Published July 12, 2012
Late Wednesday afternoon, the business district in old downtown Willoughby was crowded with diners and people relaxing on benches along Erie Street.
Many of the men and women, who were enjoying the beautiful weather, were also texting and tweeting on their cellphones.
Little did they know, new research shows they were all experiencing a significant biological reaction, Fox 8 Cleveland reported.
According to a study conducted by Dr. Paul Zak at Claremont Graduate University in California, humans release oxytocin also known as the “love hormone” while communicating through social media websites, and instant and text messaging.
“The brain doesn’t really distinguish between real interaction and texting,” said Zak.
Oxytocin is a hormone that is also released during sex, causing people, especially women to feel a greater bond for their partner.
It also helps reduce cortisol which is the primary stress hormone and has been known to influence a person’s charitable giving.

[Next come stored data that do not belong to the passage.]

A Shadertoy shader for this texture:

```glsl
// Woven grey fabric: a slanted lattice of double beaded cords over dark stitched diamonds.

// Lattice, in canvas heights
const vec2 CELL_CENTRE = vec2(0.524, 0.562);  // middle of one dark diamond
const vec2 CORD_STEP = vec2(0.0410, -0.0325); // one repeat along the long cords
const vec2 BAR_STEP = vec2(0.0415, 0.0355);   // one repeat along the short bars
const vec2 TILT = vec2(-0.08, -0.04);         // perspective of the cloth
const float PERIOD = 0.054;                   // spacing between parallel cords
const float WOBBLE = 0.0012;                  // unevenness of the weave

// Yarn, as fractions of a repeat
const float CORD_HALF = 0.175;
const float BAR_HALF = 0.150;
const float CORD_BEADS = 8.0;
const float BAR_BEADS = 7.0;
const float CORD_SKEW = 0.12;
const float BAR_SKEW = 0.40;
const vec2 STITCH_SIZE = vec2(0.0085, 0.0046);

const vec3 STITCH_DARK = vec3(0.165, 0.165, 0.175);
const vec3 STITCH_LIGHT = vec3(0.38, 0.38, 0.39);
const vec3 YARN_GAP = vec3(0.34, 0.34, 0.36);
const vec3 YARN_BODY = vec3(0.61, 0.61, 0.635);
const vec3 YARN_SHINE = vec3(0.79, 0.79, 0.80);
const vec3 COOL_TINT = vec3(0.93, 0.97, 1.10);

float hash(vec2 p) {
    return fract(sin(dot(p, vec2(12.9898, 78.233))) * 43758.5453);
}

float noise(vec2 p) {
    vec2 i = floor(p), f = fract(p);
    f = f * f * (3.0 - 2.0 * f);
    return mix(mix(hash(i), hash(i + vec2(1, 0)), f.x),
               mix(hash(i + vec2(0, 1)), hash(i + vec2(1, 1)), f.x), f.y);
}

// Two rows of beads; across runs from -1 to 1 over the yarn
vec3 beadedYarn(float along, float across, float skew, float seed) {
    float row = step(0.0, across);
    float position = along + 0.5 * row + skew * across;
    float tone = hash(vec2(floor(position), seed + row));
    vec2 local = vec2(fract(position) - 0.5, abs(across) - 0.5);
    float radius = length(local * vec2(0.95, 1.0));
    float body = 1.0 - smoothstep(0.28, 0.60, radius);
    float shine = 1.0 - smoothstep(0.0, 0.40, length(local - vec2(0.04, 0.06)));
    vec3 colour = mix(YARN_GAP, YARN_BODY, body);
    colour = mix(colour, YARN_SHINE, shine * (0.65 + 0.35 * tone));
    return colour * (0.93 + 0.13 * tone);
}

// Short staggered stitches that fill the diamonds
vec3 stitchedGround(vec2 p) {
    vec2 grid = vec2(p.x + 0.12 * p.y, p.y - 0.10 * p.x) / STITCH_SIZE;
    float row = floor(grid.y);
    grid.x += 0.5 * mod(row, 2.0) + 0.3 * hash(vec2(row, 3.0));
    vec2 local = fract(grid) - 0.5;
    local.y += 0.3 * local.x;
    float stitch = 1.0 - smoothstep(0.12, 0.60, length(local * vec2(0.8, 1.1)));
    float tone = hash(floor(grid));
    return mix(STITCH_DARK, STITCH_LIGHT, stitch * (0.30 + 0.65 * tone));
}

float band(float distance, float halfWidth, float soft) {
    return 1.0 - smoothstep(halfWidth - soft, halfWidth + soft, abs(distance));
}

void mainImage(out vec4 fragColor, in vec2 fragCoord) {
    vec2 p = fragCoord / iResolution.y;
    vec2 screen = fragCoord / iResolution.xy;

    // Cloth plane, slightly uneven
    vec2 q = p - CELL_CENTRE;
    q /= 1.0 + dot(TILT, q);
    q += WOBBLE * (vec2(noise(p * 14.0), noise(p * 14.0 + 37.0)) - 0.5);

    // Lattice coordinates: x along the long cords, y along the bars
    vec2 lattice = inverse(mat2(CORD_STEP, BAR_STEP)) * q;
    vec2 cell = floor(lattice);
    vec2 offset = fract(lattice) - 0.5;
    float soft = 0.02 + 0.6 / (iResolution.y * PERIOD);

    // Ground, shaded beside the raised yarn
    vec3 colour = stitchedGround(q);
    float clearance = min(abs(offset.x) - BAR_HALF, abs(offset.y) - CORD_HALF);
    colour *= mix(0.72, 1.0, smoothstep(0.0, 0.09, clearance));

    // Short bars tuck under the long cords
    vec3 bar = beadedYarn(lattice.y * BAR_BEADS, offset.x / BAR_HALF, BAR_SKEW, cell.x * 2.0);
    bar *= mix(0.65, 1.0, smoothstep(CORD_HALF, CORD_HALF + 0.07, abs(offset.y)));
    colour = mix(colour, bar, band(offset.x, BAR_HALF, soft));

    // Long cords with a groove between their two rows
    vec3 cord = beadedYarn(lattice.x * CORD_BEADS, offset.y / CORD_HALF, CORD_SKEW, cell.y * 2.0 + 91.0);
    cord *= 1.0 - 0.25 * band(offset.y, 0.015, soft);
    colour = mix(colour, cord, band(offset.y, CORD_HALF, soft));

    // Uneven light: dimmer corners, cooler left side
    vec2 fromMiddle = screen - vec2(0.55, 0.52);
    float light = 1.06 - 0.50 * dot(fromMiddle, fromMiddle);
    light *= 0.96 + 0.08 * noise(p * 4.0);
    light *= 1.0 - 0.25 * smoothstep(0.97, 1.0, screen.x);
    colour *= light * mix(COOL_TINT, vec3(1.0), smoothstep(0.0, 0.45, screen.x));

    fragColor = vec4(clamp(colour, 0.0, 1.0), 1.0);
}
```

According to the research, women release 20 percent more oxytocin then men.